Belief in Biofeedback for the Control of Short-Term Stress
This research explores the effect of biofeedback training and mental expectation or “belief” on the relief of short-term stress. Three experiments using a total of 165 subjects demonstrated that similar low levels of tension could be achieved with physical training using biofeedback instruments or with “belief” training using a biofeedback machine for a demonstration only. Two physiological indicants of short-term stress were the subjects’ muscle tension and finger temperatures. The results seem to indicate the possibility of a method of instruction for educators and therapists that, when coupled with traditional biofeedback training, may produce superior results at a reduced monetary investment.
KeywordsMuscle Tension Biofeedback Training Physiological Indicant Frontalis Muscle Feedback Training
Unable to display preview. Download preview PDF.
- Budzynski. T. H., Stoyva. J. M. & Adler, C. Feedback-induced muscle relaxation: Application to tension headache. In T. X. Barber et al. (Eds.), Biofeedback A Self Control: 1970. Chicago: Aldine, 1971.Google Scholar
- Pelletier, K R. & Peper, E. The chutzpah factor in psychophysiological parameters of altered states of consciousness. In Proceedings of the Biofeedback Research Society 1974. Denver: USMC. 1974. No. 202.Google Scholar

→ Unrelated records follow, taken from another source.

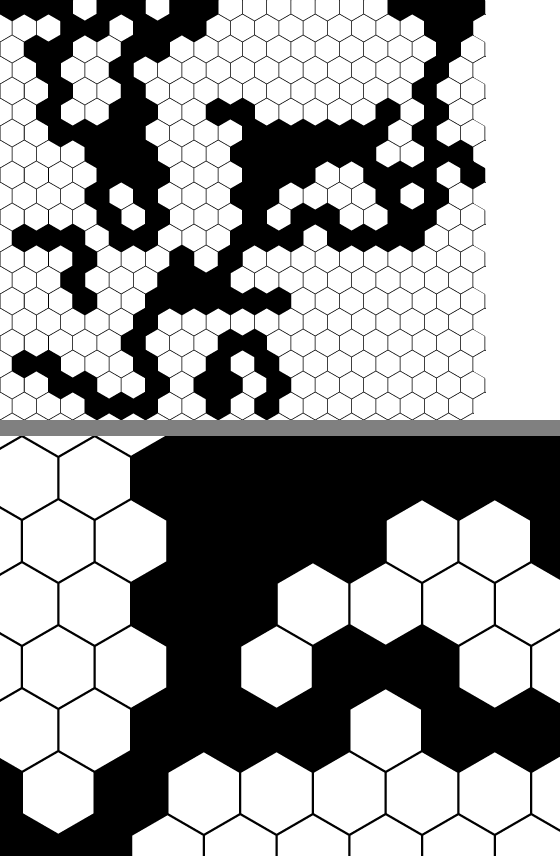
Top, the full canvas; bottom, a detail of the centre.
This pattern is drawn by a Shadertoy shader. Its source:

```glsl
// Honeycomb of thin-lined white cells with wandering trails of black cells.

const int   GRID = 20;              // cells per row and rows per canvas height
const int   DARK_CELLS = 127;       // how many cells the trails fill
const int   SAMPLES = 4;            // antialiasing samples per axis
const float ROW_STEP = 0.05;        // in canvas heights
const float CELL_WIDTH = ROW_STEP * 1.1547;
const float HALF_LINE = 0.0009;
const vec3  PAPER = vec3(1.0);
const vec3  INK = vec3(0.0);

// Integer hash mapped to 0..1
float random(int id, int index) {
    uint h = uint(id) * 1597334677u + uint(index) * 3812015801u;
    h = (h ^ (h >> 16)) * 2246822519u;
    h = (h ^ (h >> 13)) * 3266489917u;
    h ^= h >> 16;
    return float(h >> 8) / 16777216.0;
}

bool inGrid(ivec2 cell) {
    return all(greaterThanEqual(cell, ivec2(0))) && all(lessThan(cell, ivec2(GRID)));
}

// Every other row is shifted by half a cell
float rowShift(int row) {
    return (row & 1) == 0 ? 0.5 : 0.0;
}

vec2 cellCenter(ivec2 cell) {
    return vec2((float(cell.x) + 0.5 - rowShift(cell.y)) * CELL_WIDTH,
                (float(cell.y) + 2.0 / 3.0) * ROW_STEP);
}

ivec2 cellInRow(vec2 p, int row) {
    return ivec2(int(floor(p.x / CELL_WIDTH + rowShift(row))), row);
}

// The nearest center lies in the row below or the row above the point
ivec2 cellAt(vec2 p) {
    int row = int(floor(p.y / ROW_STEP - 2.0 / 3.0));
    ivec2 lower = cellInRow(p, row);
    ivec2 upper = cellInRow(p, row + 1);
    return distance(p, cellCenter(lower)) < distance(p, cellCenter(upper)) ? lower : upper;
}

// Distance from a point inside a cell to its border
float borderDistance(vec2 p, ivec2 cell) {
    vec2 q = abs(p - cellCenter(cell));
    return 0.5 * CELL_WIDTH - max(q.x, dot(q, vec2(0.5, 0.8660)));
}

// Step to one of six neighbours, x counted in half cells
ivec2 hexStep(int direction) {
    float angle = float(direction) * 1.0472;
    return ivec2(round(vec2(2.0 * cos(angle), 1.1547 * sin(angle))));
}

// Random walks mark cells as bits, one integer per row
void growTrails(out uint rows[GRID]) {
    for (int i = 0; i < GRID; i++) rows[i] = 0u;
    int filled = 0;
    for (int id = 1; id < 60 && filled < DARK_CELLS; id++) {
        ivec2 start = ivec2(fract(float(id) * vec2(0.7549, 0.5698) + 0.3) * float(GRID));
        ivec2 pos = ivec2(2 * start.x + (start.y & 1), start.y);
        int direction = int(random(id, 0) * 6.0);
        int trailLength = 6 + int(random(id, 1) * 18.0);
        for (int s = 0; s < trailLength && filled < DARK_CELLS; s++) {
            uint bit = 1u << uint(pos.x >> 1);
            if ((rows[pos.y] & bit) == 0u) {
                rows[pos.y] |= bit;
                filled++;
            }
            // Veer gently, and turn away from the rim
            direction += int(random(id, s + 2) * 3.0) - 1;
            ivec2 next = pos + hexStep(direction);
            if (inGrid(ivec2(next.x >> 1, next.y))) pos = next;
            else direction += 2;
        }
    }
}

bool isDark(uint rows[GRID], ivec2 cell) {
    return inGrid(cell) && ((rows[cell.y] >> uint(cell.x)) & 1u) == 1u;
}

// 1 on dark cells and outlines, 0 on paper
float inkAt(vec2 p, uint rows[GRID]) {
    ivec2 cell = cellAt(p);
    if (isDark(rows, cell)) return 1.0;
    bool onLine = borderDistance(p, cell) < HALF_LINE;
    // The outer half of the rim line belongs to the right and lower edges
    bool touchesGrid = inGrid(cell) || inGrid(cellAt(p + 3.0 * HALF_LINE * vec2(-1.0, 1.0)));
    return onLine && touchesGrid ? 1.0 : 0.0;
}

void mainImage(out vec4 fragColor, in vec2 fragCoord) {
    uint rows[GRID];
    growTrails(rows);

    // Average a grid of samples over the pixel
    float ink = 0.0;
    for (int i = 0; i < SAMPLES * SAMPLES; i++) {
        vec2 offset = (vec2(i % SAMPLES, i / SAMPLES) + 0.5) / float(SAMPLES) - 0.5;
        ink += inkAt((fragCoord + offset) / iResolution.y, rows);
    }
    ink /= float(SAMPLES * SAMPLES);
    fragColor = vec4(mix(PAPER, INK, ink), 1.0);
}
```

- Schultz, J. H., & Luthe, W. Autogenic training: A psychophysiologic approach in psychotherapy. New York: Grune and Stratlon. 1958.Google Scholar